“Sailing to Byzantium” by Yeats describes the speaker’s search for meaning after death, inspired by the speaker becoming aware of his own fading mortality. “Byzantium” itself is interpreted as an otherworldly utopia where art, intellectualism, and spirituality endure eternally, so the singers should take great care to interpret the text and phrasings with an almost religious reverence. Additionally, the singers should recognize and appropriately shape moments where the speaker becomes consumed in his own thoughts, such as when the looming horizon of “eternity” engulfs and overwhelms the speaker, blending the speaker’s consciousness with glimpses of what “Byzantium” may be. Overall, this piece provides an opportunity for the audience to ponder their own mortality and purpose.
That is no country for old men. The young
In one another’s arms, birds in the trees,
—Those dying generations—at their song,
The salmon-falls, the mackerel-crowded seas,
Fish, flesh, or fowl, commend all summer long
Whatever is begotten, born, and dies.
Caught in that sensual music all neglect
Monuments of unageing intellect.
An aged man is but a paltry thing,
A tattered coat upon a stick, unless
Soul clap its hands and sing, and louder sing
For every tatter in its mortal dress,
Nor is there singing school but studying
Monuments of its own magnificence;
And therefore I have sailed the seas and come
To the holy city of Byzantium.
O sages standing in God’s holy fire
As in the gold mosaic of a wall,
Come from the holy fire, perne in a gyre,
And be the singing-masters of my soul.
Consume my heart away; sick with desire
And fastened to a dying animal
It knows not what it is; and gather me
Into the artifice of eternity.
Once out of nature I shall never take
My bodily form from any natural thing,
But such a form as Grecian goldsmiths make
Of hammered gold and gold enamelling

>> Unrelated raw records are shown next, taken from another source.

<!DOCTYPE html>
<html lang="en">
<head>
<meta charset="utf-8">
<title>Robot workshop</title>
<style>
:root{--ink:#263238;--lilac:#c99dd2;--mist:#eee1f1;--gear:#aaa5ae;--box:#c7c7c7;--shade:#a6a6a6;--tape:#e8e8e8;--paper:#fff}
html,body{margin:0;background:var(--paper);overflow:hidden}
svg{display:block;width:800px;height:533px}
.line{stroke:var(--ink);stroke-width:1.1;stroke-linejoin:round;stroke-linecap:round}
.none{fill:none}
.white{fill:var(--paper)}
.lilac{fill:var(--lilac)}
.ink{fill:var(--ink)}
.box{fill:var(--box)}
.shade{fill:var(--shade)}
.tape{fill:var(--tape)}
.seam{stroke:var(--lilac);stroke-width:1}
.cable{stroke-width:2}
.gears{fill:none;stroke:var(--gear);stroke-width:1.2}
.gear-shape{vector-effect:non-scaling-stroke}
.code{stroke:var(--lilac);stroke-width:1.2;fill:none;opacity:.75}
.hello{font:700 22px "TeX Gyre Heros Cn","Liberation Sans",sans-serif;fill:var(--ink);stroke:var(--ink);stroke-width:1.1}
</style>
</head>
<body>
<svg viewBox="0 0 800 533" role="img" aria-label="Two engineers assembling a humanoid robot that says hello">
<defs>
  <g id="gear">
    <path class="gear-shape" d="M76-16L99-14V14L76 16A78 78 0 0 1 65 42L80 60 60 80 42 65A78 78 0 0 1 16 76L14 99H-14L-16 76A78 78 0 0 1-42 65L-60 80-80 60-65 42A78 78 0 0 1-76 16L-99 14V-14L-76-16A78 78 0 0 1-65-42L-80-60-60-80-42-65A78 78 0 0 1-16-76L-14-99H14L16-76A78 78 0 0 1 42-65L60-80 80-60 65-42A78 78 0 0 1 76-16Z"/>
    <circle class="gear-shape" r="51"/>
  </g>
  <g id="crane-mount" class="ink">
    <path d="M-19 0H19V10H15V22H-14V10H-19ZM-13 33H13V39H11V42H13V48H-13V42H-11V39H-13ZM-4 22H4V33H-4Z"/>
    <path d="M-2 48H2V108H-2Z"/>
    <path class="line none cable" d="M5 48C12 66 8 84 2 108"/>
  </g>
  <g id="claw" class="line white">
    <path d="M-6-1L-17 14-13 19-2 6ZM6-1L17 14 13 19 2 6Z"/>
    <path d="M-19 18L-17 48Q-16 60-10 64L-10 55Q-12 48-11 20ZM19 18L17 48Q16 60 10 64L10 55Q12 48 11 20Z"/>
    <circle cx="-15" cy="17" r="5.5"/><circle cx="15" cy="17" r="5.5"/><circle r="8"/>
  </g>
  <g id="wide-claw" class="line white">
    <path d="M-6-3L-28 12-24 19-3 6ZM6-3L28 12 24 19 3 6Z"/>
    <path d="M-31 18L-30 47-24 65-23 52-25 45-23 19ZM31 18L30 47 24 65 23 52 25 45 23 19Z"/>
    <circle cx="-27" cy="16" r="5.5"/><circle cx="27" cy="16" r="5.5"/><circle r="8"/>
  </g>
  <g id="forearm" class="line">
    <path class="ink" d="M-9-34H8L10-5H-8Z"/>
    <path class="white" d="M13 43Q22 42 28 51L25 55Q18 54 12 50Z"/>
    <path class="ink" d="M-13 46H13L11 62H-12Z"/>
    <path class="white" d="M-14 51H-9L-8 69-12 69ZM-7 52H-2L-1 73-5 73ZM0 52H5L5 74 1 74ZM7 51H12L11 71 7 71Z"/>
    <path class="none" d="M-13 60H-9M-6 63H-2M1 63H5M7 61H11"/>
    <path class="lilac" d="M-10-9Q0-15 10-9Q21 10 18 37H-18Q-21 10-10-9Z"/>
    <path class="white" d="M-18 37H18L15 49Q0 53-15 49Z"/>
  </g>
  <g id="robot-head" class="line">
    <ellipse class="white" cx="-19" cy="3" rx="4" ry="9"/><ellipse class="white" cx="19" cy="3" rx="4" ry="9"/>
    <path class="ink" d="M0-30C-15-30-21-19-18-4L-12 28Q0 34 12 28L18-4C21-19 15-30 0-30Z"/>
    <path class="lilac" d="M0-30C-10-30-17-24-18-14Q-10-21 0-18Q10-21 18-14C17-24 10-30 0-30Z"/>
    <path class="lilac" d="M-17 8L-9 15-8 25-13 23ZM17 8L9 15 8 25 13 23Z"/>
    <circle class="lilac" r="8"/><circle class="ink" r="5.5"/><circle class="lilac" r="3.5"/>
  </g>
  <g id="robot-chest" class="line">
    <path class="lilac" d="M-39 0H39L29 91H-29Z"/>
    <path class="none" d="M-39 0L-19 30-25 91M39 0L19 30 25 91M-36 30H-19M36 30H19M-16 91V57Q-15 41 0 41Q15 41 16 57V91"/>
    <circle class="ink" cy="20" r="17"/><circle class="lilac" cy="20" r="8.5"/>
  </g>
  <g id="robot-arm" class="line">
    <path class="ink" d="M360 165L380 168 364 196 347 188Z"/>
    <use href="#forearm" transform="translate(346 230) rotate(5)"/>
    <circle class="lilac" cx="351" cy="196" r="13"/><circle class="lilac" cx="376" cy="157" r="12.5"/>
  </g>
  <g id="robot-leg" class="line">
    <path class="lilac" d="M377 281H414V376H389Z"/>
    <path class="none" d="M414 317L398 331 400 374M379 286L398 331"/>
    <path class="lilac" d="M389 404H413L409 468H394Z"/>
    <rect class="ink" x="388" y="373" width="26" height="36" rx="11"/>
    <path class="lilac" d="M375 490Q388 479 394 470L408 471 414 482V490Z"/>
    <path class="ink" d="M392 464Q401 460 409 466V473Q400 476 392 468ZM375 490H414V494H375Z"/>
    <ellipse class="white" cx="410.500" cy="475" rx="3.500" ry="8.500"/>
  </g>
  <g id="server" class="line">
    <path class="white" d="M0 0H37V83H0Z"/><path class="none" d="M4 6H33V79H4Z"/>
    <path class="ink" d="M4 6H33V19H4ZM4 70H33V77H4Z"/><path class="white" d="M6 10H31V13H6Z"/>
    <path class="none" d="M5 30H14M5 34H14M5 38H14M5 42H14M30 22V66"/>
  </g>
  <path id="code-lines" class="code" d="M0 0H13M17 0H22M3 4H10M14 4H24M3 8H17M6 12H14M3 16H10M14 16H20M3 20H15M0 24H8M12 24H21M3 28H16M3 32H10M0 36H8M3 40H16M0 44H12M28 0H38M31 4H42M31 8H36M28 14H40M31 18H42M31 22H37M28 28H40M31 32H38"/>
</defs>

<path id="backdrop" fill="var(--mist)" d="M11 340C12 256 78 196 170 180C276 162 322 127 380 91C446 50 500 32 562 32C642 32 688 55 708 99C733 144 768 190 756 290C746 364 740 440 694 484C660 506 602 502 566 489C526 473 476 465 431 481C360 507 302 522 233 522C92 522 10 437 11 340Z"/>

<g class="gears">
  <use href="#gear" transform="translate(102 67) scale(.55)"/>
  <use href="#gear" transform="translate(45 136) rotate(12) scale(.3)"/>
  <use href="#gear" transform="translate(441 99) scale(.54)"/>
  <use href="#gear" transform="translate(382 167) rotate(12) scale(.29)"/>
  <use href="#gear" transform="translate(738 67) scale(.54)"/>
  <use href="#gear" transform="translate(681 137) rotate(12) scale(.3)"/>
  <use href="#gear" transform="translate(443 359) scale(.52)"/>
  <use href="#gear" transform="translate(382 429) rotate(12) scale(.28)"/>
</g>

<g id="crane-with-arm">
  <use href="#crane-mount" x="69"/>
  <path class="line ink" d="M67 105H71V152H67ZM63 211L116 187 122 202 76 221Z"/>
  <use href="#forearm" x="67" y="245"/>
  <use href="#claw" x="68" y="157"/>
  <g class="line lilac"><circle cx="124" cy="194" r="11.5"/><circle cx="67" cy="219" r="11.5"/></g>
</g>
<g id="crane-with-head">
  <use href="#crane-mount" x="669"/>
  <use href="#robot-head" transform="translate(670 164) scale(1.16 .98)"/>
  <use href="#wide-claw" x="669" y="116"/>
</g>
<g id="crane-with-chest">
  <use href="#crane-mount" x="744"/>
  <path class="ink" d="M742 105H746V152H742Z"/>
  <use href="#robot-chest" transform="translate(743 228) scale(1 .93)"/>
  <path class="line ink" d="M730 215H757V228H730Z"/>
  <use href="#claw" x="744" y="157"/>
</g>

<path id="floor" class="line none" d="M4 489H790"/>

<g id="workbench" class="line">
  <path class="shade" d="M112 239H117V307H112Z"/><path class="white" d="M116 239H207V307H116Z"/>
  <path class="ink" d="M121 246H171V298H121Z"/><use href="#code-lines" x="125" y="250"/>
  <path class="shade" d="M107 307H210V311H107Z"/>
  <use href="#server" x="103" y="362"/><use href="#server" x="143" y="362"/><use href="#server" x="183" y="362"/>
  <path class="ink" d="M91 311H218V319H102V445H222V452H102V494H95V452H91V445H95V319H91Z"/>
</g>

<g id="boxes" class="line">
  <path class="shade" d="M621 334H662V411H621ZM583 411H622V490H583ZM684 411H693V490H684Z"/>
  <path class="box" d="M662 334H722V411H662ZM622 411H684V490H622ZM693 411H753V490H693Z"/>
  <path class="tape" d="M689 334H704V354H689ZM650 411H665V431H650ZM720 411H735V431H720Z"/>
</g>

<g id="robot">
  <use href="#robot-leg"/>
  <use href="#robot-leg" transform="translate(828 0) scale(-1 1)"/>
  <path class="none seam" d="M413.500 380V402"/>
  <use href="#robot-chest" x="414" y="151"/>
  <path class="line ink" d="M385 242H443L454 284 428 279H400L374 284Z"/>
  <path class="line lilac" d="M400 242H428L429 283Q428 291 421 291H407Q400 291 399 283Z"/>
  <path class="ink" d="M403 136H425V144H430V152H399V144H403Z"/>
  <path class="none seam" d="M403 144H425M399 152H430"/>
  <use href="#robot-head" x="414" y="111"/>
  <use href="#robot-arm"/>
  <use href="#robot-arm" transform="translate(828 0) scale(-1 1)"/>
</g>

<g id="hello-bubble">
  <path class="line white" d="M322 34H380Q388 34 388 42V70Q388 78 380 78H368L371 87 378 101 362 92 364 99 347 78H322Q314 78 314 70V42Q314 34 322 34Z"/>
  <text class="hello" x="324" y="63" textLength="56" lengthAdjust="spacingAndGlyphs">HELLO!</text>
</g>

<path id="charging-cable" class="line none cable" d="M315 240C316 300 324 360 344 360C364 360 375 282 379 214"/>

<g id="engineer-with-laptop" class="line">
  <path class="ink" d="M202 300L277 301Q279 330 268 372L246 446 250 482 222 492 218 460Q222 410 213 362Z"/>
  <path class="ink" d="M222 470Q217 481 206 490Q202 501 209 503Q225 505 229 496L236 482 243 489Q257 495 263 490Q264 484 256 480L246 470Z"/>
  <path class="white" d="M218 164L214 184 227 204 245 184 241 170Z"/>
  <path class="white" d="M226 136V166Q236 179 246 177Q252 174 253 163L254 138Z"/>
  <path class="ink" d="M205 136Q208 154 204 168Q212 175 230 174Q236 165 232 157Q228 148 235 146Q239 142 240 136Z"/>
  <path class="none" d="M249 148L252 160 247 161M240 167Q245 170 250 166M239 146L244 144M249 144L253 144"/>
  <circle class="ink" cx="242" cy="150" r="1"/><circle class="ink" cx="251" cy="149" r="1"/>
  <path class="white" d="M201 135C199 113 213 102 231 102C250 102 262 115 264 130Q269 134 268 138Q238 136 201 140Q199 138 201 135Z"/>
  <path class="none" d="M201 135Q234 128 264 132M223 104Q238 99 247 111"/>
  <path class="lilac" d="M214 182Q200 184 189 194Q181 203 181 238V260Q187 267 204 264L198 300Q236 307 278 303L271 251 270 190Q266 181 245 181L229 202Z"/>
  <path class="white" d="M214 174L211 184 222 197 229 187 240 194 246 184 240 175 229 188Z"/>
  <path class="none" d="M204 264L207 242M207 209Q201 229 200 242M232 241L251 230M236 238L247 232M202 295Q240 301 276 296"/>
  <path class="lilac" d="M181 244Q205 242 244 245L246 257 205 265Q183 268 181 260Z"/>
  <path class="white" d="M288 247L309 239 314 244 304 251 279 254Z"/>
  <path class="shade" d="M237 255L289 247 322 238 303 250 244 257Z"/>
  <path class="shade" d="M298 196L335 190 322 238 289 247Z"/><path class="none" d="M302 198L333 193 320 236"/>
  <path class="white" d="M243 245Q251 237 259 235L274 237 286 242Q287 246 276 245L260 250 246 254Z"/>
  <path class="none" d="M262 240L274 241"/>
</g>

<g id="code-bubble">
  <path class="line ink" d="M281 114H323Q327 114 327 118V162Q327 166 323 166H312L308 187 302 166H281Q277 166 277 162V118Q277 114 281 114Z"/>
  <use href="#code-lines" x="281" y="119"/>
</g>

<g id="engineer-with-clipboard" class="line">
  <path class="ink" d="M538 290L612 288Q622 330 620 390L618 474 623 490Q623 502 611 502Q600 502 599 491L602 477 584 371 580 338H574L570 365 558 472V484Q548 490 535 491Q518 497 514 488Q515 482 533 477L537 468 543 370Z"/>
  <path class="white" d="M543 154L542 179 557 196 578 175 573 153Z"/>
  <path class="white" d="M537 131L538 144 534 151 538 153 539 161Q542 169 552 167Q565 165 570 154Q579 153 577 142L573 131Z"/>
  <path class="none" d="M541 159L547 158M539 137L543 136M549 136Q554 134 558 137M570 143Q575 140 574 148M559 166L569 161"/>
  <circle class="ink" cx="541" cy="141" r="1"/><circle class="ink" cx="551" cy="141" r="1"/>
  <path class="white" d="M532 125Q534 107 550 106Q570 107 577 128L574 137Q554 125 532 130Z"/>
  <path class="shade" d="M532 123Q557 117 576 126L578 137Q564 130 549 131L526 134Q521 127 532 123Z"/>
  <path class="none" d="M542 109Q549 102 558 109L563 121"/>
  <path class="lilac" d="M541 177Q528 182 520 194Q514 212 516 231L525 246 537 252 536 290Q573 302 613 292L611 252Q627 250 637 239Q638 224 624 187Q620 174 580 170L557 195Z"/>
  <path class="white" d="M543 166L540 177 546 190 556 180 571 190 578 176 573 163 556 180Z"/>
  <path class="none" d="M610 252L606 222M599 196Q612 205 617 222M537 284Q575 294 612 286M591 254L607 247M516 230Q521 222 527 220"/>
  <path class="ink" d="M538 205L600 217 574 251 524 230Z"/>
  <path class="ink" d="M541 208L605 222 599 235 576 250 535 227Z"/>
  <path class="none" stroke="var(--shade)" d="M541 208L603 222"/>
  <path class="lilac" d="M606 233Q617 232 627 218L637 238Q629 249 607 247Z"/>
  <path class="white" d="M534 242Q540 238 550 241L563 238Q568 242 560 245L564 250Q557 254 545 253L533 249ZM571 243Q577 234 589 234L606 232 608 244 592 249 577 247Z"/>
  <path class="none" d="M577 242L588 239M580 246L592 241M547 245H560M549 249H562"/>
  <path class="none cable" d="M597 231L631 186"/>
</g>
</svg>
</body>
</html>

To keep a drowsy Emperor awake;
Or set upon a golden bough to sing
To lords and ladies of Byzantium
Of what is past, or passing, or to come.